* Your task
The stretch from the line with "--shade: #673730;" through the line with "306 L282 302" in the records below: write it out exactly, and nothing else.

[Dataset items]
== Segment start ==

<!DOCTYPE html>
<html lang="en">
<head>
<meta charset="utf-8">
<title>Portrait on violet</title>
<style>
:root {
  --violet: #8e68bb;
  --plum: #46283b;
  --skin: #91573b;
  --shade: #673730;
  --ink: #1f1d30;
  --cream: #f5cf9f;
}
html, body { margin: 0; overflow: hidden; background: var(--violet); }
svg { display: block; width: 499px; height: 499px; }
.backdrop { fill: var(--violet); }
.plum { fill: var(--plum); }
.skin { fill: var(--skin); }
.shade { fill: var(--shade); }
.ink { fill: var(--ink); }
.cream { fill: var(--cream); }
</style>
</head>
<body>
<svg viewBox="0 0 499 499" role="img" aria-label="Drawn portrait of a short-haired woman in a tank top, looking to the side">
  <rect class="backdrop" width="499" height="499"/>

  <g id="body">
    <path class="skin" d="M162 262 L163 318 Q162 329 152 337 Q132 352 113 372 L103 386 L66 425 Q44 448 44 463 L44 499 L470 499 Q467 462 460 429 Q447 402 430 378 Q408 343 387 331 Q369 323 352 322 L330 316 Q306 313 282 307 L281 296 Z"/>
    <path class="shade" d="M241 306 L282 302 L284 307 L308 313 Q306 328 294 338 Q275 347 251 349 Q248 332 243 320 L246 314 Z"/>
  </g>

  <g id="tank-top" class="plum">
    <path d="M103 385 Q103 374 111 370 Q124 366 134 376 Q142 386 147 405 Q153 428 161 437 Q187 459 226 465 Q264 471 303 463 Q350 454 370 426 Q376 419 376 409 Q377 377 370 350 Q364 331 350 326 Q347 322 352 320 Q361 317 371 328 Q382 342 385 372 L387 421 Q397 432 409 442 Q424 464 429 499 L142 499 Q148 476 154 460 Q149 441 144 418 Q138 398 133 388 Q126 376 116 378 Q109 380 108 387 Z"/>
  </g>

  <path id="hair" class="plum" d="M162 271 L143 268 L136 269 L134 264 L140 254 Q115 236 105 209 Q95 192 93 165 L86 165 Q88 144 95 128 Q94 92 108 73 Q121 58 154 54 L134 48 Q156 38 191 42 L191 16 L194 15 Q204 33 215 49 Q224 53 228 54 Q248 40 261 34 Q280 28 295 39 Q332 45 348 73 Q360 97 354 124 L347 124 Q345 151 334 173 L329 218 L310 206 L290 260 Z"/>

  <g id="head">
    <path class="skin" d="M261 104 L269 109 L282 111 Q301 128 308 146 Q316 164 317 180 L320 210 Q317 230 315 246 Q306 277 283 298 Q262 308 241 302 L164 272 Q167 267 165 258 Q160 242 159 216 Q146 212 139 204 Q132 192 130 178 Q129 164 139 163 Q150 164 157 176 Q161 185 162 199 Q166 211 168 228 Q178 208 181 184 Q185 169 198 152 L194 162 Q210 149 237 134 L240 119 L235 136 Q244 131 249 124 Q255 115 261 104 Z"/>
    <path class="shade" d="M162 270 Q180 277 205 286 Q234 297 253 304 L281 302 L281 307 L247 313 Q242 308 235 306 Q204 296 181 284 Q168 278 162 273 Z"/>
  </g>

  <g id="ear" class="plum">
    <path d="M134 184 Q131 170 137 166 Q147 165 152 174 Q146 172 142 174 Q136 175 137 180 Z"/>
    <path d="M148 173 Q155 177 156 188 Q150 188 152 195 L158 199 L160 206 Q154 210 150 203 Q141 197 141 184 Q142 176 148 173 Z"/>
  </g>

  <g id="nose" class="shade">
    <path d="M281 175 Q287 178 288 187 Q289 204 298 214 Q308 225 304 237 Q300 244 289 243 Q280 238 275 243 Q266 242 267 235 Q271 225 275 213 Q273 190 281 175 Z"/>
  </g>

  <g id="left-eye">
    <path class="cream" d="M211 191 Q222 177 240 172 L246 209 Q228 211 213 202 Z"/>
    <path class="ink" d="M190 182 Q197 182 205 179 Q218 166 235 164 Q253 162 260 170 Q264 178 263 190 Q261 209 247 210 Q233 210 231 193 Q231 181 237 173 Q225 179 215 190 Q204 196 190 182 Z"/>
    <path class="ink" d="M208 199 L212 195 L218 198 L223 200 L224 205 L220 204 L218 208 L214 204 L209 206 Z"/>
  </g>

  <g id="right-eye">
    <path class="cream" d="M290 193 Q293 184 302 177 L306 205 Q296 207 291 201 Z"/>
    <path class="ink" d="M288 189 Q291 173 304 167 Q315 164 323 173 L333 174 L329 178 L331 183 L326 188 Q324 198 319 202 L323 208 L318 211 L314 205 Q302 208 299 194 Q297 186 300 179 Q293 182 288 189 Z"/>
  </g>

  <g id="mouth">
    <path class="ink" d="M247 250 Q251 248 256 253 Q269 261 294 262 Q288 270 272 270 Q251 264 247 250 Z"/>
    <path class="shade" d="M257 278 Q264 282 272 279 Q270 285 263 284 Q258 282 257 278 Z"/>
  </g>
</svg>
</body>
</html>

== Segment end ==
== Segment start ==

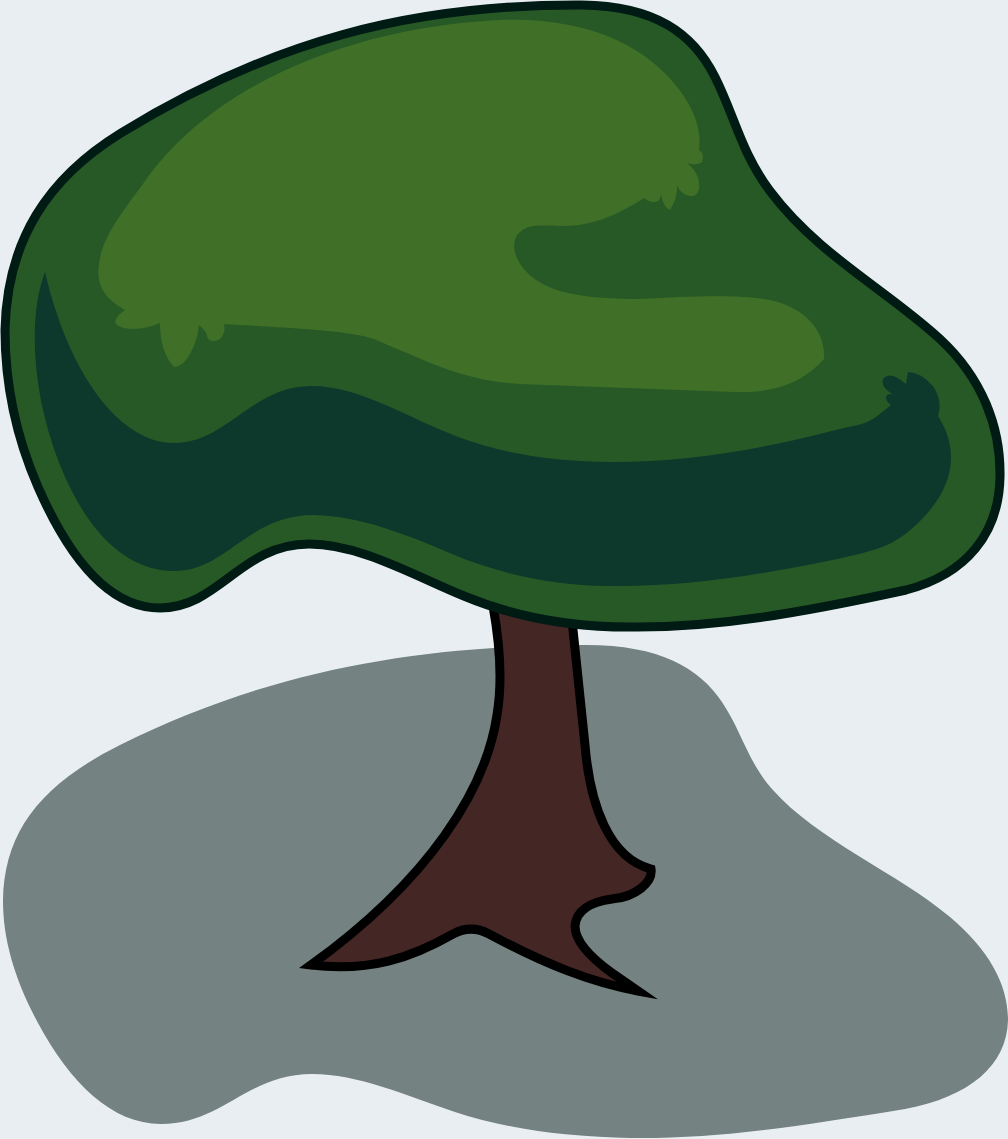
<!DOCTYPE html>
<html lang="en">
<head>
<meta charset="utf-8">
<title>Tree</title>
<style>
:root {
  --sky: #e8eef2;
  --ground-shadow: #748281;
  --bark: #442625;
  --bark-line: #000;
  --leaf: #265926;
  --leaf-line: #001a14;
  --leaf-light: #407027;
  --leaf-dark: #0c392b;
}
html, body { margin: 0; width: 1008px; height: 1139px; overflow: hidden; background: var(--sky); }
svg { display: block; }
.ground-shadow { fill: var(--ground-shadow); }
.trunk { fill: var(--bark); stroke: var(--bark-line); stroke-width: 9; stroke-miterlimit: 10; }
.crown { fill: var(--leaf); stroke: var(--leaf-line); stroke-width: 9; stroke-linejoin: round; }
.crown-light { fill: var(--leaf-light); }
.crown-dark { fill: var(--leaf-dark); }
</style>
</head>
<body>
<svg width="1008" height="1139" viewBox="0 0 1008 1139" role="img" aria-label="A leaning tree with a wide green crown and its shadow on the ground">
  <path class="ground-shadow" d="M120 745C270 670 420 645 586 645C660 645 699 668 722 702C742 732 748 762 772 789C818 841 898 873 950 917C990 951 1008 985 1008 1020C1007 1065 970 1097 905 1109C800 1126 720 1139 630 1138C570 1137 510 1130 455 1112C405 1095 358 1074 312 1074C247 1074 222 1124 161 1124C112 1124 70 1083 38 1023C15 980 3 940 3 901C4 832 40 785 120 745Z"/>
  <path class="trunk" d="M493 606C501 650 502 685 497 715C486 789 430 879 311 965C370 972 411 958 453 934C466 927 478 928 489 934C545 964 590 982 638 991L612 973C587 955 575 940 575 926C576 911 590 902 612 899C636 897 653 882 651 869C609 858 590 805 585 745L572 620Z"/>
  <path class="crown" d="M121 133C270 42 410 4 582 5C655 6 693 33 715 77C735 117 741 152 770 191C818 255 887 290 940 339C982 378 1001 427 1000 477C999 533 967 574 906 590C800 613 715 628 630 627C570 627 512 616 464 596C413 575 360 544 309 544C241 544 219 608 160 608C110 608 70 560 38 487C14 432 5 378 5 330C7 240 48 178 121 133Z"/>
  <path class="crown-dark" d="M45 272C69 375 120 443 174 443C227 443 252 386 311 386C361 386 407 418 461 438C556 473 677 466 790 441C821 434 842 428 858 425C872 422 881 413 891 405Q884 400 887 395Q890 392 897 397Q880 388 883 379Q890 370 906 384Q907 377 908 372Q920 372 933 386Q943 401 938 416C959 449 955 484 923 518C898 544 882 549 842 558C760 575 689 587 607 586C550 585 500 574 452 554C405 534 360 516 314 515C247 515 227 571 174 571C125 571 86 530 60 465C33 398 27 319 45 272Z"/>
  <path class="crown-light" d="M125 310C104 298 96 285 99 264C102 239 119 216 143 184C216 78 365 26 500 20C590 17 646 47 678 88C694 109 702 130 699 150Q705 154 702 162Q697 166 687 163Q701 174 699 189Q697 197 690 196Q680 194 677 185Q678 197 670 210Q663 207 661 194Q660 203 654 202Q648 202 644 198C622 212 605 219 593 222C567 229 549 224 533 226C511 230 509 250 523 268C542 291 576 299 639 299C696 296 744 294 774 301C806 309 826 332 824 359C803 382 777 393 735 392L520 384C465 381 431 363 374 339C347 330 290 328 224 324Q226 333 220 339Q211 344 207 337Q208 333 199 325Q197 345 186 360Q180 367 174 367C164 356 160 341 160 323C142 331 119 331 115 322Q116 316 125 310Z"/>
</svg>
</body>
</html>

== Segment end ==

* Answer to this problem
  --shade: #673730;
  --ink: #1f1d30;
  --cream: #f5cf9f;
}
html, body { margin: 0; overflow: hidden; background: var(--violet); }
svg { display: block; width: 499px; height: 499px; }
.backdrop { fill: var(--violet); }
.plum { fill: var(--plum); }
.skin { fill: var(--skin); }
.shade { fill: var(--shade); }
.ink { fill: var(--ink); }
.cream { fill: var(--cream); }
</style>
</head>
<body>
<svg viewBox="0 0 499 499" role="img" aria-label="Drawn portrait of a short-haired woman in a tank top, looking to the side">
  <rect class="backdrop" width="499" height="499"/>

  <g id="body">
    <path class="skin" d="M162 262 L163 318 Q162 329 152 337 Q132 352 113 372 L103 386 L66 425 Q44 448 44 463 L44 499 L470 499 Q467 462 460 429 Q447 402 430 378 Q408 343 387 331 Q369 323 352 322 L330 316 Q306 313 282 307 L281 296 Z"/>
    <path class="shade" d="M241 306 L282 302 L284 307 L308 313 Q306 328 294 338 Q275 347 251 349 Q248 332 243 320 L246 314 Z"/>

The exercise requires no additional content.